|Vietnamese fruit and vegetables are exported to over 40 countries and territories. — VNA/VNS Photo Dinh Hue
HA NOI (VNS) — The country's fruit and vegetable exports reached US$629 million in the first five months of this year, soaring 17.8 per cent in turnover compared to the same period last year.
The country exported nearly 900,000 tonnes of fruit in the past five months, with dragon fruit taking the lead with 350,000 tonnes, followed by watermelons (250,000 tonnes), longans (110,000 tonnes) and bananas (30,000 tonnes).
Vietnamese fruit and vegetables are exported to over 40 countries and territories.
The ten leading markets are mainland China, Japan, the US, Russia, Taiwan, South Korea, Indonesia, Netherlands, Thailand and Singapore.
The country's exports have enjoyed strong growth in the past five years, with an average rate of 26.5 per cent a year, from $439 million in 2009 to $1.49 billion in 2014.
However, fruit exports to high-value markets such as Japan, the EU, the US and Australia remain low.
Exports to China, the country's key market, are mainly through unofficial channels. Chinese partners often have provincial border-gate trade policies along with unstable trading, which leads to unusual risks to Viet Nam's exports.
Dinh Van Huong, chairman of the Viet Nam Fruit and Vegetables Association, told Thoi bao kinh te Viet Nam (Viet Nam Economic Times) that Vietnamese fruit and vegetables met quality standards, but lacked a recognised brand.
It would be difficult for fruit that do not have registered trademarks, brand names and geographic indications to access markets and shopping centres in foreign countries, he explained.
Products are consumed mainly by overseas Vietnamese or bought by foreign partners who import and pack them using advanced technology, Huong said.
There are over 100 fruit and vegetable processing companies operating on an industrial scale nationwide, and their production capacity is up to 300,000 tonnes per year.

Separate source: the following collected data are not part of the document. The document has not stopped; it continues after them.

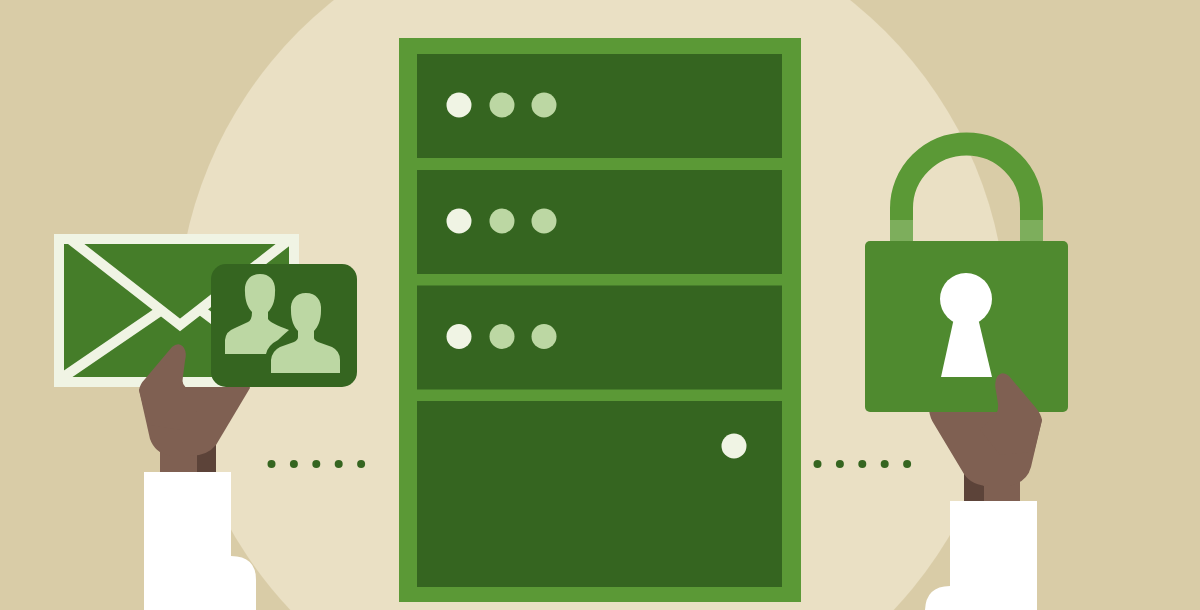
<!DOCTYPE html>
<html lang="en">
<head>
<meta charset="utf-8">
<title>Secure mail server</title>
<style>
  :root {
    --sand: #d9cca7;
    --cream: #eae0c4;
    --leaf: #5b9936;
    --lock: #4f8a2f;
    --mail: #457d29;
    --forest: #356520;
    --mint: #bcd7a3;
    --collar: #7dae5c;
    --light: #f0f4e4;
    --white: #fff;
    --skin: #7f6052;
    --skin-shade: #5c4339;
  }
  html, body { margin: 0; height: 100%; overflow: hidden; background: var(--sand); }
  .scene { display: block; width: 1200px; height: 610px; }
  .backdrop { fill: var(--sand); }
  .halo { fill: var(--cream); }
  .frame { fill: var(--leaf); }
  .bay, .contacts-card, .dots { fill: var(--forest); }
  .lamp-on { fill: var(--light); }
  .lamp-off, .person { fill: var(--mint); }
  .envelope { fill: var(--mail); }
  .envelope-edge { fill: none; stroke: var(--light); stroke-width: 10; }
  .shackle { fill: none; stroke: var(--leaf); stroke-width: 23; }
  .collar { fill: var(--collar); }
  .lock-body { fill: var(--lock); }
  .keyhole, .sleeve { fill: var(--white); }
  .skin { fill: var(--skin); }
  .skin-shade { fill: var(--skin-shade); }
</style>
</head>
<body>
<svg class="scene" viewBox="0 0 1200 610" role="img" aria-label="A server between a hand holding an envelope with a contacts card and a hand holding a padlock">
  <defs>
    <g id="drive">
      <rect class="bay" x="417" y="54" width="365" height="104"/>
      <circle class="lamp-on" cx="459" cy="105" r="12.5"/>
      <circle class="lamp-off" cx="502" cy="105" r="12.5"/>
      <circle class="lamp-off" cx="544" cy="105" r="12.5"/>
    </g>
    <g id="link-dots" class="dots">
      <circle cx="0" cy="464" r="4"/>
      <circle cx="22.4" cy="464" r="4"/>
      <circle cx="44.8" cy="464" r="4"/>
      <circle cx="67.2" cy="464" r="4"/>
      <circle cx="89.6" cy="464" r="4"/>
    </g>
    <clipPath id="envelope-area"><rect x="54" y="234" width="245" height="153"/></clipPath>
  </defs>

  <rect class="backdrop" width="1200" height="610"/>
  <circle class="halo" cx="592" cy="325" r="415"/>

  <g id="server">
    <rect class="frame" x="399" y="38" width="402" height="564"/>
    <use href="#drive"/>
    <use href="#drive" y="116"/>
    <use href="#drive" y="231.5"/>
    <rect class="bay" x="417" y="401" width="365" height="186"/>
    <circle class="lamp-on" cx="734" cy="446" r="12.5"/>
  </g>

  <use href="#link-dots" x="271.5"/>
  <use href="#link-dots" x="817.5"/>

  <g id="mail-hand">
    <path class="skin" d="M160 440H216V474H160Z"/>
    <path class="skin-shade" d="M197 455L216 444V474H197Z"/>
    <path class="skin" d="M139 390L160 374H246L250 388L216 445Q207 456 190 456H170Q155 453 150 439Z"/>
    <g clip-path="url(#envelope-area)">
      <rect class="envelope" x="54" y="234" width="245" height="153"/>
      <path class="envelope-edge" d="M62 378L160 311M291 378L202 311"/>
      <path class="envelope-edge" d="M66 236L180 325L294 236"/>
      <rect class="envelope-edge" x="59" y="239" width="235" height="143"/>
    </g>
    <path class="skin" d="M139 390Q140 384 145 379L172 347Q179 341 184 348Q187 353 185 361L183 376Q181 386 188 388L205 402L180 430L148 425Z"/>
    <rect class="contacts-card" x="211" y="264" width="146" height="123" rx="15"/>
    <path class="person" d="M260 274C270 274 276 281 275 292C275 302 272 308 268 312V319Q270 323 289 330Q282 336 278 340Q268 345 266 354H225V340Q226 331 235 328L248 322Q252 320 252 312C248 308 245 301 245 292C244 281 250 274 260 274Z"/>
    <path class="person" d="M306 293C316 293 322 300 321 311C321 320 318 327 314 331V338Q314 340 318 342L332 347Q340 351 340 360V373H271V360Q272 351 280 347L294 342Q298 340 298 337V331C294 327 291 320 291 311C290 300 296 293 306 293Z"/>
    <path class="sleeve" d="M144 472H231V556Q256 556 256 580V610H144Z"/>
  </g>

  <g id="lock-hand">
    <path class="shackle" d="M901.5 242V208A65 64 0 0 1 1031.5 208V242"/>
    <rect class="collar" x="890" y="220" width="23" height="22"/>
    <rect class="collar" x="1020" y="220" width="23" height="22"/>
    <path class="skin" d="M964 470H1020V503H964Z"/>
    <path class="skin-shade" d="M964 474L984 486V503H964Z"/>
    <path class="skin" d="M929 410H1036L1042 420L1031 467Q1027 482 1010 486H990Q972 486 964 474L934 424Q930 418 929 410Z"/>
    <rect class="lock-body" x="865" y="241" width="203" height="171" rx="5"/>
    <path class="keyhole" d="M954 318L941 377H992L978 318Z"/>
    <circle class="keyhole" cx="966" cy="299" r="26"/>
    <path class="skin" d="M1042 420Q1041 414 1036 408L1009 376Q1002 370 997 377Q994 382 996 391L998 404Q999 413 993 416L980 430L1000 455L1034 452Z"/>
    <path class="sleeve" d="M950 501H1037V610H925Q926 586 950 586Z"/>
  </g>
</svg>
</body>
</html>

However, a small number of them have licences to export to foreign countries. Enterprises mainly buy fruit from farmers and sell to foreign dealers, and have no strategy to access foreign markets.
Nguyen Xuan Hong, head of the Ministry of Agriculture and Rural Development (MARD)'s Plant Protection Department, said the country lacked experience in opening export markets.
To boost fruit and vegetable exports, Viet Nam needed to make big changes from production to commerce, Hong suggested. In production, the country needed to expand plantations that applied the Good Agriculture Practices (GAP) standards to satisfy choosy markets. Trade promotions and marketing should also be adapted, he added. — VNS